### [TASK BRIEF]
Check each line of the listing below for the string "steel", then copy every line that has it.
[Opening ENTRIES PROVIDED section]
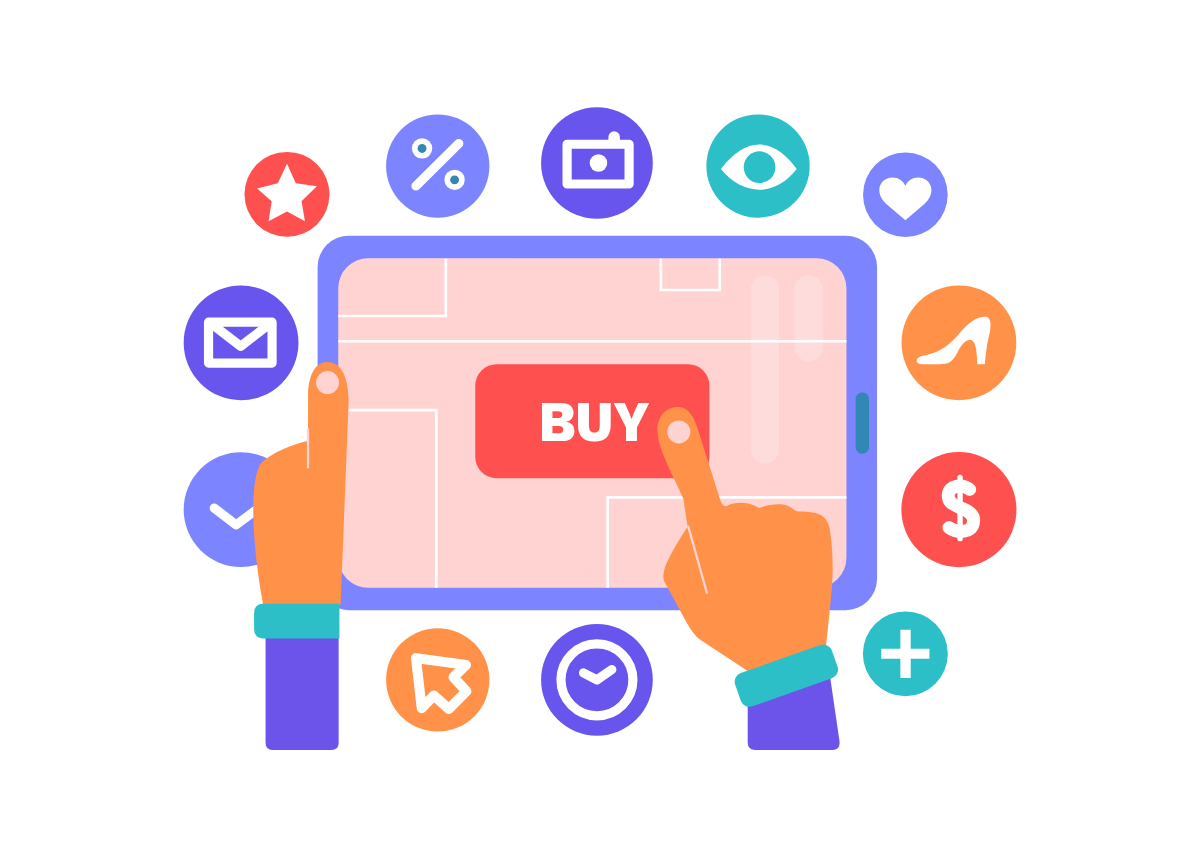
<!DOCTYPE html>
<html lang="en">
<head>
<meta charset="utf-8">
<title>Online shopping on a tablet</title>
<link rel="stylesheet" href="https://fonts.googleapis.com/css2?family=Work+Sans:wght@800&display=swap">
<style>
:root {
  --white: #ffffff;
  --periwinkle: #7c84ff;
  --violet: #6755ee;
  --sleeve: #6c54ea;
  --teal: #2cbfc7;
  --red: #ff5050;
  --orange: #ff9248;
  --blush: #ffd3d2;
  --steel: #3387b4;
}
* { margin: 0; padding: 0; box-sizing: border-box; }
html, body { width: 1200px; height: 857px; overflow: hidden; background: var(--white); }
.illustration { display: block; width: 1200px; height: 857px; }
.periwinkle { fill: var(--periwinkle); }
.violet { fill: var(--violet); }
.teal { fill: var(--teal); }
.red { fill: var(--red); }
.orange { fill: var(--orange); }
.blush { fill: var(--blush); }
.steel { fill: var(--steel); }
.sleeve { fill: var(--sleeve); }
.solid { fill: var(--white); }
.line { fill: none; stroke: var(--white); stroke-width: 12; stroke-linecap: round; stroke-linejoin: round; }
.wireframe { fill: none; stroke: var(--white); stroke-width: 3.5; }
.shine { fill: var(--white); opacity: .22; }
.crease { fill: none; stroke: var(--blush); stroke-width: 3; }
.buy-label { font-family: "Work Sans", Arial, sans-serif; font-weight: 800; font-size: 74px; fill: var(--white); }
</style>
</head>
<body>
<main>
<svg class="illustration" viewBox="0 0 1568 1120" preserveAspectRatio="none" role="img" aria-label="Two hands holding a tablet and tapping a Buy button, circled by shopping icons">
  <defs>
    <g id="percent-ring">
      <circle class="solid" r="13.3"/>
      <circle class="steel" r="5.8"/>
    </g>
    <circle id="fingernail" class="blush" r="15"/>
  </defs>

  <g id="icon-star">
    <circle class="red" cx="375" cy="254" r="55.5"/>
    <path class="solid" d="M375 214L386.500 239.500L414 243.500L394 263L398.500 289L375 276.500L351 289L355 263L336 246.500L363 239.500Z"/>
  </g>

  <g id="icon-percent">
    <circle class="periwinkle" cx="572" cy="217" r="67.5"/>
    <path class="line" d="M543.500 243L599.500 187.500"/>
    <use href="#percent-ring" x="551.5" y="194"/>
    <use href="#percent-ring" x="594" y="235"/>
  </g>

  <g id="icon-camera">
    <circle class="violet" cx="780" cy="213" r="73"/>
    <rect class="line" x="741" y="188.500" width="81" height="52"/>
    <circle class="solid" cx="782" cy="213" r="11.5"/>
    <path class="solid" d="M795 184V179a7.500 7.500 0 0 1 15 0V184Z"/>
  </g>

  <g id="icon-eye">
    <circle class="teal" cx="990.5" cy="217" r="67.500"/>
    <path class="solid" d="M942 221C958 200 975 189 992 189C1010 189 1027 201 1041 221C1027 239 1010 248 992 248C975 248 956 239 942 221Z"/>
    <circle class="teal" cx="992.5" cy="218.500" r="20.700"/>
  </g>

  <g id="icon-heart">
    <circle class="periwinkle" cx="1183" cy="254.500" r="55.300"/>
    <path class="solid" d="M1183 288L1158.500 267C1151 260 1149 254 1149 248C1149 239 1157 232 1166 232C1174 232 1180 236 1183 243C1186 236 1192 232 1200 232C1209 232 1217 239 1217 248C1217 254 1215 260 1207.500 267Z"/>
  </g>

  <g id="icon-mail">
    <circle class="violet" cx="315" cy="448" r="75"/>
    <rect class="line" x="272.500" y="421" width="83" height="53.500"/>
    <path class="line" d="M276 423L314.500 452.500L353 423"/>
  </g>

  <g id="icon-shoe">
    <circle class="orange" cx="1253" cy="448" r="75"/>
    <path class="solid" d="M1198 473C1196 467 1205 465 1212 463.500C1230 460 1243 449 1256 433C1266 421 1278 413 1289 414C1295 415.500 1295 425 1293.500 434C1290 448 1288 460 1287 476H1277C1276 456 1275 444 1267 444C1258 445 1254 456 1248 466C1242 475 1237 476 1228 476H1215C1206 476.500 1200 476 1198 473Z"/>
  </g>

  <g id="icon-check">
    <circle class="periwinkle" cx="315" cy="666" r="75"/>
    <path class="line" d="M280 664L308.500 686L346 658"/>
  </g>

  <g id="icon-dollar">
    <circle class="red" cx="1253" cy="666" r="75.200"/>
    <path class="line" stroke-linecap="butt" style="stroke-width:17" d="M1267 639.500C1257 632 1239.500 634 1239 647.500C1239 659 1250 661 1258 665C1268 669 1273 675 1272 682C1271 697 1251 697 1240 689.500"/>
    <path class="line" style="stroke-width:7" d="M1254.500 624V704"/>
  </g>

  <g id="icon-plus">
    <circle class="teal" cx="1183" cy="854.500" r="55.500"/>
    <path class="solid" d="M1176.500 823H1190V848H1214.500V861H1190V886H1176.500V861H1151.500V848H1176.500Z"/>
  </g>

  <g id="icon-cursor">
    <circle class="orange" cx="572" cy="888.500" r="67.500"/>
    <path class="line" style="stroke-width:13" d="M543.500 860L609 869L592.500 885L609.500 903.500L586.500 926.500L567 909L551 925.500Z"/>
  </g>

  <g id="icon-clock">
    <circle class="violet" cx="780" cy="888.500" r="73"/>
    <circle class="line" cx="780" cy="888.500" r="47"/>
    <path class="line" d="M762.500 879.500L780 888.500L799.500 875"/>
  </g>

  <g id="tablet">
    <rect class="periwinkle" x="415" y="308" width="731" height="489.500" rx="41"/>
    <rect class="blush" x="442" y="337.500" width="664" height="430.500" rx="39"/>
    <rect class="steel" x="1118" y="513" width="17.500" height="80" rx="8.500"/>
    <path class="wireframe" d="M442 413H582.500V338M863.500 338V379H940.500V338M442 446H1106M442 536H570V768M794 768V650H1106"/>
    <rect class="shine" x="981" y="360" width="37" height="246" rx="18.500"/>
    <rect class="shine" x="1038" y="360" width="37" height="112" rx="18.500"/>
  </g>

  <a id="buy-button" href="#">
    <rect class="red" x="621" y="476" width="306" height="149" rx="28"/>
    <text class="buy-label" x="704" y="576" textLength="145" lengthAdjust="spacingAndGlyphs">BUY</text>
  </a>

  <g id="left-hand">
    <path class="orange" d="M344 791C329 712 325 624 342 604C356 592 380 581 402.500 576V518C402.500 490 412 473 428 473C447 473 456 496 455.500 526L445 791Z"/>
    <path class="crease" d="M402.500 560V612"/>
    <use href="#fingernail" x="428" y="500"/>
    <path class="sleeve" d="M347 832H442.500V971Q442.500 980 433 980H356Q347 980 347 970Z"/>
    <path class="teal" d="M343 789H443.500V834.500H343Q332 833 332 822V801Q332 790 343 789Z"/>
  </g>

  <g id="right-hand">
    <path class="orange" d="M980 879L915 836C902 827 895 808 869 762C865 754 867 748 870 738C878 720 888 705 898.500 688L893 652C880 622 859 586 859 562C859 543 871 532 886 532C900 532 908 546 914 568L940 650C943 660 946 663.500 951 660.500C962 655 980 656 992 664C1004 659 1020 657.500 1029 661C1036 664 1039 669 1045 668.500C1070 669 1080 673 1084 690C1090 725 1088 760 1086 780L1079 848Z"/>
    <path class="crease" d="M899 687L924 776"/>
    <use href="#fingernail" x="887" y="564.500"/>
    <path class="sleeve" d="M977 918L1084 880L1097 969Q1098 980 1088 980H987Q977 980 977 970Z"/>
    <rect class="teal" x="960.500" y="860" width="134" height="46" rx="12" transform="rotate(-19.500 1027.500 883)"/>
  </g>
</svg>
</main>
</body>
</html>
[Closing ENTRIES PROVIDED section]
### [RESULT OF THE TASK]
  --steel: #3387b4;
.steel { fill: var(--steel); }
      <circle class="steel" r="5.8"/>
    <rect class="steel" x="1118" y="513" width="17.500" height="80" rx="8.500"/>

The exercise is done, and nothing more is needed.